Your task.
Reply with one number only: the count of lines below that contain the word "linearGradient".

Data for this exercise.
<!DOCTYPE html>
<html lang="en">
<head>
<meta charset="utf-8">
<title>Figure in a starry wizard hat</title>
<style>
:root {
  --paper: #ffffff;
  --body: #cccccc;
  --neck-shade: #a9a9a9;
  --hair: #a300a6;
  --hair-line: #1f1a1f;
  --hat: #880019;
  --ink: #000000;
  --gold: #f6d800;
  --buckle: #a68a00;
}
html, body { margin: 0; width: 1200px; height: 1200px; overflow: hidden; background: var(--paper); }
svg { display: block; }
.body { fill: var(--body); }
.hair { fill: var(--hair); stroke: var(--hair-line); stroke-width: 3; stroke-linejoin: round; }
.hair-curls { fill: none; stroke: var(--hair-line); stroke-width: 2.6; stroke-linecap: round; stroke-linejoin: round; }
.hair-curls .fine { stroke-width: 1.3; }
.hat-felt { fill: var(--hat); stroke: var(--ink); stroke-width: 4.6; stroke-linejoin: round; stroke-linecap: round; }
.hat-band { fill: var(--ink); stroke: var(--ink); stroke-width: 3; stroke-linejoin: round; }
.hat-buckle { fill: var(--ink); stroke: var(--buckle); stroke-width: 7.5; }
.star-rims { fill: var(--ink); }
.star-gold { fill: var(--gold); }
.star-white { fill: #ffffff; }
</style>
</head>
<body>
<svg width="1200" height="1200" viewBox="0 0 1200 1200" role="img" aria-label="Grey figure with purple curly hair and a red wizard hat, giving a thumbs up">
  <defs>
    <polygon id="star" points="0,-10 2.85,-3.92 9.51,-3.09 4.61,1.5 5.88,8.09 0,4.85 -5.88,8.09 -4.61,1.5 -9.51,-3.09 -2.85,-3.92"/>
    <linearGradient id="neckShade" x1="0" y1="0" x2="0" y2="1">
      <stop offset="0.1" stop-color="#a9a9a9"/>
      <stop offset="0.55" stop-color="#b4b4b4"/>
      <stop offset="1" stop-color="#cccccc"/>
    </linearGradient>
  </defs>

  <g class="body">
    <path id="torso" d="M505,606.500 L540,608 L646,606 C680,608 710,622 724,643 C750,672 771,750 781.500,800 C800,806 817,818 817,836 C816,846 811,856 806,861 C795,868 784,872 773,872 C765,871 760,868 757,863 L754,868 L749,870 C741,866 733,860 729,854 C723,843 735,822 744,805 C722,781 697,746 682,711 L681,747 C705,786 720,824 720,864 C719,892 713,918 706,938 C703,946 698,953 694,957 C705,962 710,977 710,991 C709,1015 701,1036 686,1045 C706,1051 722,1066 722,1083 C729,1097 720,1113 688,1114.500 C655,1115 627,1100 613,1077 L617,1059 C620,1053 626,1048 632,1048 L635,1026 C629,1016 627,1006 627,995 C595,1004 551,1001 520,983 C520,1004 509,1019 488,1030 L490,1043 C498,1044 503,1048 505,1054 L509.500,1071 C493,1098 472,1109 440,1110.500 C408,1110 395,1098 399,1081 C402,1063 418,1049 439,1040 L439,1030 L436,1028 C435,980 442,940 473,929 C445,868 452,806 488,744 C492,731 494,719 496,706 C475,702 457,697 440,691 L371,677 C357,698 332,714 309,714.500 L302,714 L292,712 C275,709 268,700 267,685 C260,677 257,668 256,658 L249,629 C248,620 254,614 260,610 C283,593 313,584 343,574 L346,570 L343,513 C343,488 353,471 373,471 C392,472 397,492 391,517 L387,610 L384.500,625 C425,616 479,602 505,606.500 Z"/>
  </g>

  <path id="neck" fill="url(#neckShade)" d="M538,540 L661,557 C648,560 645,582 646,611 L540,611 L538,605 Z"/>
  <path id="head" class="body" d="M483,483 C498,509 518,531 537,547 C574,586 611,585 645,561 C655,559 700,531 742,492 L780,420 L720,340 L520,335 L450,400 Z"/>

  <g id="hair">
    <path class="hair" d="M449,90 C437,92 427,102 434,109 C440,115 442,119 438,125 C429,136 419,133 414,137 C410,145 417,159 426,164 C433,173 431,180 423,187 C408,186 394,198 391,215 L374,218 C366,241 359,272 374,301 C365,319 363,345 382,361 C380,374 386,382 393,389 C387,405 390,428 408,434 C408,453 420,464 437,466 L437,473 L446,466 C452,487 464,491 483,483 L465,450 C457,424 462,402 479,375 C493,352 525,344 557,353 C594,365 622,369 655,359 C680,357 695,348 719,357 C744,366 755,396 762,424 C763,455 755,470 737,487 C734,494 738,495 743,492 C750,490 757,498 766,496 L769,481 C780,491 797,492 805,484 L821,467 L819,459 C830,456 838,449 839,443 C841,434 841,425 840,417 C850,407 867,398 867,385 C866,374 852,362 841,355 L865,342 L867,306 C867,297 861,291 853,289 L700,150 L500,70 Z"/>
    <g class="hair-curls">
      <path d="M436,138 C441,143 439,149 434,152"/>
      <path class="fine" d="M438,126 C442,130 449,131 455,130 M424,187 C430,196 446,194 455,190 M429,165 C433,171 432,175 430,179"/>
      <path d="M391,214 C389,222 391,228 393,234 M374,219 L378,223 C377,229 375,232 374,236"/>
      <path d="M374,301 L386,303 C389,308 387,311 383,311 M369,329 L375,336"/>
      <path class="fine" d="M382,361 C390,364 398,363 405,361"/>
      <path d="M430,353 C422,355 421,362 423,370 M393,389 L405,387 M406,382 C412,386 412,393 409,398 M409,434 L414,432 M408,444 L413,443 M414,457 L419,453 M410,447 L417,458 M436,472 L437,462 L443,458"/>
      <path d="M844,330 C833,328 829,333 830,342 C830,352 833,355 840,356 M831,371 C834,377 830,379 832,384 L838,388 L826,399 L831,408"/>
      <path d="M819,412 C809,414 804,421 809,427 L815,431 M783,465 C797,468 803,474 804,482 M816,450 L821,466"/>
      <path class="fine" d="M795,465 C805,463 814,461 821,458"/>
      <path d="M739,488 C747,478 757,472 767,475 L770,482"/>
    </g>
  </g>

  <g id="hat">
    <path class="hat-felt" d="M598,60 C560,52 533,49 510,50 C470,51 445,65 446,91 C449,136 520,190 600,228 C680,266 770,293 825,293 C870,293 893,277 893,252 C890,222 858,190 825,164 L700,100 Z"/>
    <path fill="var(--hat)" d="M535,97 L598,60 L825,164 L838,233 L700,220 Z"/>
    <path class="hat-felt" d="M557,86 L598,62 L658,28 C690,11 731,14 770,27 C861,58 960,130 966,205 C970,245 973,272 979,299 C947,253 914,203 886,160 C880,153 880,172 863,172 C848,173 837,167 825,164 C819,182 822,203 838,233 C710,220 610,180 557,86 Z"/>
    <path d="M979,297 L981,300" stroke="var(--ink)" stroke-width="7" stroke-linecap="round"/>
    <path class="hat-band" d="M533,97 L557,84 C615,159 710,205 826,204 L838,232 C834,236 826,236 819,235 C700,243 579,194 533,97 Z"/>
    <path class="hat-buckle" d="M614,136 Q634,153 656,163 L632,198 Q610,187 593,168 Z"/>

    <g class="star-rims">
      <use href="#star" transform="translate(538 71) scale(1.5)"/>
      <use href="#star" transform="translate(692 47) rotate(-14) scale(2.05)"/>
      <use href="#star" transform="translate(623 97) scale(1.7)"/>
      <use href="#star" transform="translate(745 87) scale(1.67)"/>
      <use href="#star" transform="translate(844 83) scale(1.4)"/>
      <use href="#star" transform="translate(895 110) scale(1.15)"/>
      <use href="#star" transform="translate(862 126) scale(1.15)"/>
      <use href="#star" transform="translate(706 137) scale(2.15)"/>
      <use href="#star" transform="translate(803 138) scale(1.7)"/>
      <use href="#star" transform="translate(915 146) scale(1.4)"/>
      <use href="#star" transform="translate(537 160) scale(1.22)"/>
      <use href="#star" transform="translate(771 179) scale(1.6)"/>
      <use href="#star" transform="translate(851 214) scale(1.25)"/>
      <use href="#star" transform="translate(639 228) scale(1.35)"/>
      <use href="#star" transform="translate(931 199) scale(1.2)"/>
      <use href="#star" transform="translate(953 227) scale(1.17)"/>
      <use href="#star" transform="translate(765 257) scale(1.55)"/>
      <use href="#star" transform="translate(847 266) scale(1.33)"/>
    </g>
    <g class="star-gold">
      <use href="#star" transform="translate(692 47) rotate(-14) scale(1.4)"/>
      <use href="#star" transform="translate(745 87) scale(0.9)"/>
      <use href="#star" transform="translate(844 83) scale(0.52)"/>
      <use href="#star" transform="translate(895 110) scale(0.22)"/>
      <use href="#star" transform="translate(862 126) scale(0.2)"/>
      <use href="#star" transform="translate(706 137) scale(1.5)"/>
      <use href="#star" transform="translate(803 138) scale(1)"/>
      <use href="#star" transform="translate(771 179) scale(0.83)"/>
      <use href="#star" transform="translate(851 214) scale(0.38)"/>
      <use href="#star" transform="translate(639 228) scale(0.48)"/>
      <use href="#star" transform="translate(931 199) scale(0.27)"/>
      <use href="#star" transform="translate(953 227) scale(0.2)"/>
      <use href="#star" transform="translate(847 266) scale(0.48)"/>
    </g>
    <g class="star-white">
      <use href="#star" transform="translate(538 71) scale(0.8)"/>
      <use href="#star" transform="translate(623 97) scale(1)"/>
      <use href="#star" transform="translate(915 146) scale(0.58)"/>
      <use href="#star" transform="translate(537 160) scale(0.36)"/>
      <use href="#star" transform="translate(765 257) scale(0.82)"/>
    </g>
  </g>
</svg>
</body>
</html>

---

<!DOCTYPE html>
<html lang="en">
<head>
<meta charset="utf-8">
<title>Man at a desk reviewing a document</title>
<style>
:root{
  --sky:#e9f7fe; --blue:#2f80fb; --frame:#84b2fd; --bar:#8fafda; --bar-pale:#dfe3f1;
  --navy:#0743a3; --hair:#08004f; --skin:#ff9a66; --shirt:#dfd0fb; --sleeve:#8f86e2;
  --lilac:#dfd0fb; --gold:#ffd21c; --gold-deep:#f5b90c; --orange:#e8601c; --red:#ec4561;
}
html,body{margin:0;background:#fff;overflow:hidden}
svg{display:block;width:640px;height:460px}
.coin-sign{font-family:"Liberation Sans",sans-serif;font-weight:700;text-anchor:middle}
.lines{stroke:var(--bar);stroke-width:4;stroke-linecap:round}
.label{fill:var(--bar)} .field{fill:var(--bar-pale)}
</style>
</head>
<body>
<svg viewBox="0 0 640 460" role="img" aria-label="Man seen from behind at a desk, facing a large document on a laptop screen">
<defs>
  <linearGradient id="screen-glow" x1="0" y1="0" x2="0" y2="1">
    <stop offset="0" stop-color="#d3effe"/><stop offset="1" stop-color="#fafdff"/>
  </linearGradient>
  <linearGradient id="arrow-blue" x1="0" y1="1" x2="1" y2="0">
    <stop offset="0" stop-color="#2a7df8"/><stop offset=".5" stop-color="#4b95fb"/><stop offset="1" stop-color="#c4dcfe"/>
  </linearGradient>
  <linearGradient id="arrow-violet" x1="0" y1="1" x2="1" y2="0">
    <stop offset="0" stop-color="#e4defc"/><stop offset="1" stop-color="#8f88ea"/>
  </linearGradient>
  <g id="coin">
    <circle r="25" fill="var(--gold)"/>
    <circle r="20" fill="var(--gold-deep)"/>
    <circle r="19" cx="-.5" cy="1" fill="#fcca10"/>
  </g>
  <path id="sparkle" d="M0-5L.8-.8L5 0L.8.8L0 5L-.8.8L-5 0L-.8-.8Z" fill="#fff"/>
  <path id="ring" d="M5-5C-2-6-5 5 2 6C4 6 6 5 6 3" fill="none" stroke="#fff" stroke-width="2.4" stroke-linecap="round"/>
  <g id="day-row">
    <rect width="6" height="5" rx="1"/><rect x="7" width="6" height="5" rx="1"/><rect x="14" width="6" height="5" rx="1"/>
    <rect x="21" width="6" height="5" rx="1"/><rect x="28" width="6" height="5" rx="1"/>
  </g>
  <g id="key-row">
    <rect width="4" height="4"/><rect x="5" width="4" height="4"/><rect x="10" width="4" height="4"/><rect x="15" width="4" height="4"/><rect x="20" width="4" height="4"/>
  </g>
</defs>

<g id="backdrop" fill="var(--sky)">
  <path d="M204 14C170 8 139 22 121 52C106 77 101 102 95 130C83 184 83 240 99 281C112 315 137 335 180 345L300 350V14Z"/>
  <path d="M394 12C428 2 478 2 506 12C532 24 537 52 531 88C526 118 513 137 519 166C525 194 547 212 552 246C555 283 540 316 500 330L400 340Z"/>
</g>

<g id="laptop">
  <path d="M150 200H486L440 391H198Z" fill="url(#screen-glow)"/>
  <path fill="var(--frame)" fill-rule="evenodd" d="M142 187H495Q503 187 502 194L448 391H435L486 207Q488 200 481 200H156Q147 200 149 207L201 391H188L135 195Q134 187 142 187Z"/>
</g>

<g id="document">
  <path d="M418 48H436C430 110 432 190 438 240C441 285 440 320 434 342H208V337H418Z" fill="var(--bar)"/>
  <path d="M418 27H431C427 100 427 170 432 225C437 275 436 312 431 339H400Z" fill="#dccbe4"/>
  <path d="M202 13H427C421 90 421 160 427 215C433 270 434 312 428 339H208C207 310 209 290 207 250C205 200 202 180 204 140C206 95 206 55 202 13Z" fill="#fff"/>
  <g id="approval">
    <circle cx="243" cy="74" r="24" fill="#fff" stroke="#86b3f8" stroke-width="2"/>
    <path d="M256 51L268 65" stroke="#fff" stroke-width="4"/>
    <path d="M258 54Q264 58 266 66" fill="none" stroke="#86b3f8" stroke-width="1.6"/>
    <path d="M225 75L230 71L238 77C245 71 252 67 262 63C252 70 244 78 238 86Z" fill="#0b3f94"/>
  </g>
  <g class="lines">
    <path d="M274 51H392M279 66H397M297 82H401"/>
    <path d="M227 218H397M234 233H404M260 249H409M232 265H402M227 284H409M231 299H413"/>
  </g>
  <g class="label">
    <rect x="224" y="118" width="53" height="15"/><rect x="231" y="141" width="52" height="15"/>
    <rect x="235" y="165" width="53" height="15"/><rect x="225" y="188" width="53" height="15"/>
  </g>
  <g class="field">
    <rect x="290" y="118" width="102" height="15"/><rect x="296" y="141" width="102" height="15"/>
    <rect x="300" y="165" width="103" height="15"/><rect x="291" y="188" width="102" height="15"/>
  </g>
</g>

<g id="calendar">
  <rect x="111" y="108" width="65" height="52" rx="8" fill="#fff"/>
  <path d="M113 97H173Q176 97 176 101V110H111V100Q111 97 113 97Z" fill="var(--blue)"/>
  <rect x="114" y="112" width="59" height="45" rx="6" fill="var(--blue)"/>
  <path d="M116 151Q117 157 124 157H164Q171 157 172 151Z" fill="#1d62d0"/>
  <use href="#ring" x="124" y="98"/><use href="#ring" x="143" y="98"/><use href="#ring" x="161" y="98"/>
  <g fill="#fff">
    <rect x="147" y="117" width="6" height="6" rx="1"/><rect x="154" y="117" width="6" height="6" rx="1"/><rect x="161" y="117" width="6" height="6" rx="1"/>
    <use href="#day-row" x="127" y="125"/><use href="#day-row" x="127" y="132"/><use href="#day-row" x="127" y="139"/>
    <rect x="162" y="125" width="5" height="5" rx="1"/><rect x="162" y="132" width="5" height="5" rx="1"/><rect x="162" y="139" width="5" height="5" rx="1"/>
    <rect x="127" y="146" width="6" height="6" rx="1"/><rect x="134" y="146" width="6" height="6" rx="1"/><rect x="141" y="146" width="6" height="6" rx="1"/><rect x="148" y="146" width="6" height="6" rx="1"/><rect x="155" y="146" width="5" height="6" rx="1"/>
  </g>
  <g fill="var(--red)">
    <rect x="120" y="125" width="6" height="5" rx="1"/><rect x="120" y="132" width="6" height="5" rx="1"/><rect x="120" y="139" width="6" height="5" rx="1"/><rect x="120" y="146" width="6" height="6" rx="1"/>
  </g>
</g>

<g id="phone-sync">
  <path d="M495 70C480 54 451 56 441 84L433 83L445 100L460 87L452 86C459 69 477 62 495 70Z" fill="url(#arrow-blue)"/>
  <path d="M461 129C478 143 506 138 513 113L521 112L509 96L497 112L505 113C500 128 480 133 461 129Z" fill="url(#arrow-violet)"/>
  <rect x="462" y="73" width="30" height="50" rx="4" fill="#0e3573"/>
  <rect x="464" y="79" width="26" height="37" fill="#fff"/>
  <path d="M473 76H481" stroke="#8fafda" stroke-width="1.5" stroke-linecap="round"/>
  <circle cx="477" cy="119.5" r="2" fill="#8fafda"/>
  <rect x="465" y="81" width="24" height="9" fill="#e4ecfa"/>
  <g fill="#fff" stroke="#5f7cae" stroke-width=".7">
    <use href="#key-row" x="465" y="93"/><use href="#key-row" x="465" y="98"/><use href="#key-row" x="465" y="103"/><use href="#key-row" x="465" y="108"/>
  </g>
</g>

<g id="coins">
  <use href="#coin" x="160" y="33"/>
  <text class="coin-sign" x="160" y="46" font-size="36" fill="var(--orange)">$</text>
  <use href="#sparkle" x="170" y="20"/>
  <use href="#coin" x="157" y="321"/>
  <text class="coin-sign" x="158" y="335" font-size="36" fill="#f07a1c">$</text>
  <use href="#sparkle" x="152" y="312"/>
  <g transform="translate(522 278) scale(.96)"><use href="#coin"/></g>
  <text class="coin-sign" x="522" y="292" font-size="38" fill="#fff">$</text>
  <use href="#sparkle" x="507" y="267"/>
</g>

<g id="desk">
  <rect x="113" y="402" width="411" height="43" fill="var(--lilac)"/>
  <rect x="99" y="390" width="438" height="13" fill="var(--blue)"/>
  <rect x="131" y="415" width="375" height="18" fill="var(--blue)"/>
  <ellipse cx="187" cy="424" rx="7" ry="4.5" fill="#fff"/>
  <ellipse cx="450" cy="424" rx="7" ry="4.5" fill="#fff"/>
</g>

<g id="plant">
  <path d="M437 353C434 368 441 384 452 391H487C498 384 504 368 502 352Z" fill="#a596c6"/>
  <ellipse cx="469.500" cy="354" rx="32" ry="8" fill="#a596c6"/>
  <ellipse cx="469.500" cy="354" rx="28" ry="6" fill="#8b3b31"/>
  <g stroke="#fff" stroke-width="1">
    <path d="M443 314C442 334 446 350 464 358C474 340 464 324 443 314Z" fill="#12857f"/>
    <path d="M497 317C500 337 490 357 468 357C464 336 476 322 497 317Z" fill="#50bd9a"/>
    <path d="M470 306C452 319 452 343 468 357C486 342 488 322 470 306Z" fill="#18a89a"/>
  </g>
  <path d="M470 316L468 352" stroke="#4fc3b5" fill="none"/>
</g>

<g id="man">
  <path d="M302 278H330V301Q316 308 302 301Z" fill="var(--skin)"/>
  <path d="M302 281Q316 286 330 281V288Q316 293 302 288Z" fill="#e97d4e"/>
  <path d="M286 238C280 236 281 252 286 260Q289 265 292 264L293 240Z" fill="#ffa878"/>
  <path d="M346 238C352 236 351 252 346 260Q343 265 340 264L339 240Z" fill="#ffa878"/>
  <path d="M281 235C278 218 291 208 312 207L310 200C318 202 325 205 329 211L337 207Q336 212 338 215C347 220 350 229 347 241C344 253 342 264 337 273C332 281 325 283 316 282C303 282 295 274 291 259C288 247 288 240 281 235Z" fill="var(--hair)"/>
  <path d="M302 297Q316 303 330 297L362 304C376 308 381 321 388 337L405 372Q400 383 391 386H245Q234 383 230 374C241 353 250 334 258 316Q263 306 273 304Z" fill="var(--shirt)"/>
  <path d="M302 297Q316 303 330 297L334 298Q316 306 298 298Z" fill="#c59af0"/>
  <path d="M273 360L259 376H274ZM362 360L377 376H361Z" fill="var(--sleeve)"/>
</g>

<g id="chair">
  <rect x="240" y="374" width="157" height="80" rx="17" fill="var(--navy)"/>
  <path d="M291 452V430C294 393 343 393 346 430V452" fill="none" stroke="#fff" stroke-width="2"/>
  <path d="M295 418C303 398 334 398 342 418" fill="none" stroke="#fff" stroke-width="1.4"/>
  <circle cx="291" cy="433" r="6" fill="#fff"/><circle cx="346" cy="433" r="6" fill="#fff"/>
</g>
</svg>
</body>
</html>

* * *

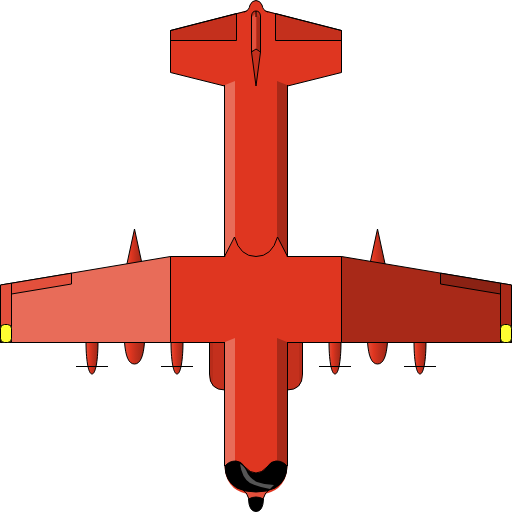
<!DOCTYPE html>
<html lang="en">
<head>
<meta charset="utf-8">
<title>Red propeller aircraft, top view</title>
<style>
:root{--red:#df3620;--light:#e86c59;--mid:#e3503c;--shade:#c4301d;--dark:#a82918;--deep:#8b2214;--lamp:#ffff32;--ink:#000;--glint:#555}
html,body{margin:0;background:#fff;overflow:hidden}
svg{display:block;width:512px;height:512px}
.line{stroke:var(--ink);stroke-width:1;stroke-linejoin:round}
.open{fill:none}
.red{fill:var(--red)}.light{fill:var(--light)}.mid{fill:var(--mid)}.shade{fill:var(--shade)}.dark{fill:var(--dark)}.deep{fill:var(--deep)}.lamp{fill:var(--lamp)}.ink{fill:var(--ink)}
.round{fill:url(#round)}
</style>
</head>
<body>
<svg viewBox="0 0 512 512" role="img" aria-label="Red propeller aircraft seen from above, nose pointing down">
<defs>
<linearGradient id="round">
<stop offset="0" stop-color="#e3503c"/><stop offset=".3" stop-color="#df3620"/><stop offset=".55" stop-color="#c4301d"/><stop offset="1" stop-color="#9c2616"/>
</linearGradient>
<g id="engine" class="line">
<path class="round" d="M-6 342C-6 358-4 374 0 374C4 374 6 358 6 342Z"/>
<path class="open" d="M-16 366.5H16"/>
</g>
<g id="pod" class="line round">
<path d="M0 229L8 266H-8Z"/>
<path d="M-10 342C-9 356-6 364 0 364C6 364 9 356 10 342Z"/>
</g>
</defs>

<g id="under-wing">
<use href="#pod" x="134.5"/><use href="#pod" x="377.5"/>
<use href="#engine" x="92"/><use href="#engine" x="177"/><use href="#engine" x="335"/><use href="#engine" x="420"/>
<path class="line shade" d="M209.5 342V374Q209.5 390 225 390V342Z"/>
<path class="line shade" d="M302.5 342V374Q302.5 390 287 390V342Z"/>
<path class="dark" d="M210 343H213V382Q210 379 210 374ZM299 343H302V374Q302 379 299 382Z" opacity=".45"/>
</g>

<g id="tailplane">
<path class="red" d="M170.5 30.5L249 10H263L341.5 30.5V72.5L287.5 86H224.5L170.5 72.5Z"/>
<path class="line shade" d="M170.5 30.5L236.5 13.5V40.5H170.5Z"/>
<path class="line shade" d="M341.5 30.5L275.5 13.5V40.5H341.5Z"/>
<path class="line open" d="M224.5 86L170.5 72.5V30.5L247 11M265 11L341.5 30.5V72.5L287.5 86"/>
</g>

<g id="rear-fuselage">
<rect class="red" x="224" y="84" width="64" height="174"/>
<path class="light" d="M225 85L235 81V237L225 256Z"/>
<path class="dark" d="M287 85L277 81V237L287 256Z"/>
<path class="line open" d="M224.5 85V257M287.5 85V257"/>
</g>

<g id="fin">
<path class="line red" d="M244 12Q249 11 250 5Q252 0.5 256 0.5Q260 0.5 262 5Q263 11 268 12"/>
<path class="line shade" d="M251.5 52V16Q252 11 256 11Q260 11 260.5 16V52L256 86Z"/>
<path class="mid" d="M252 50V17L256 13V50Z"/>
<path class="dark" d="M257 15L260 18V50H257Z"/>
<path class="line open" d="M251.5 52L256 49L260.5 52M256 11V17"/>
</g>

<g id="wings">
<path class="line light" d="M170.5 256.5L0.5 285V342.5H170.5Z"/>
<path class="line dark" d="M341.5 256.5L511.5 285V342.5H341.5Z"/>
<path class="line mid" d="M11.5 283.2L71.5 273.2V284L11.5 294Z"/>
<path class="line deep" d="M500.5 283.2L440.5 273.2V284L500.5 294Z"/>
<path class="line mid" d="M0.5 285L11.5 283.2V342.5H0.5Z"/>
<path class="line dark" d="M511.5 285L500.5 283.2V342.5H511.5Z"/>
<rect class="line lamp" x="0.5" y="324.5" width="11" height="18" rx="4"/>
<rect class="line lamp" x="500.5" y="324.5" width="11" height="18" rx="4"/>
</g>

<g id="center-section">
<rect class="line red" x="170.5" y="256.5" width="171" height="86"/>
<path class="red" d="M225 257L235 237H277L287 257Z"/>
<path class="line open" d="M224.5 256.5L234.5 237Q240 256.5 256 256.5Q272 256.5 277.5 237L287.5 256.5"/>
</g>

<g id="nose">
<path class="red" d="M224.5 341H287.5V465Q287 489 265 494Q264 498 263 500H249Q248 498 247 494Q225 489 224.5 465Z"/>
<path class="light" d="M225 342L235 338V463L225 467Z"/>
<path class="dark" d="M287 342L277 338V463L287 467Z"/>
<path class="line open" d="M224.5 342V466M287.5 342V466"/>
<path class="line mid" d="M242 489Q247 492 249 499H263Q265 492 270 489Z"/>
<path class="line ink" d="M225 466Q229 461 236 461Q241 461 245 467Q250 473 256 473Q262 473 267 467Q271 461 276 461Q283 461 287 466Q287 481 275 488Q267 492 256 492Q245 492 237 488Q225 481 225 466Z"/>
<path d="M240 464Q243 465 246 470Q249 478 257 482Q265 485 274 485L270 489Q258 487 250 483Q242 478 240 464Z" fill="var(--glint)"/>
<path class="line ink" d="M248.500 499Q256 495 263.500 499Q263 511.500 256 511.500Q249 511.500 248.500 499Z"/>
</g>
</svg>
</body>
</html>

Written response.
10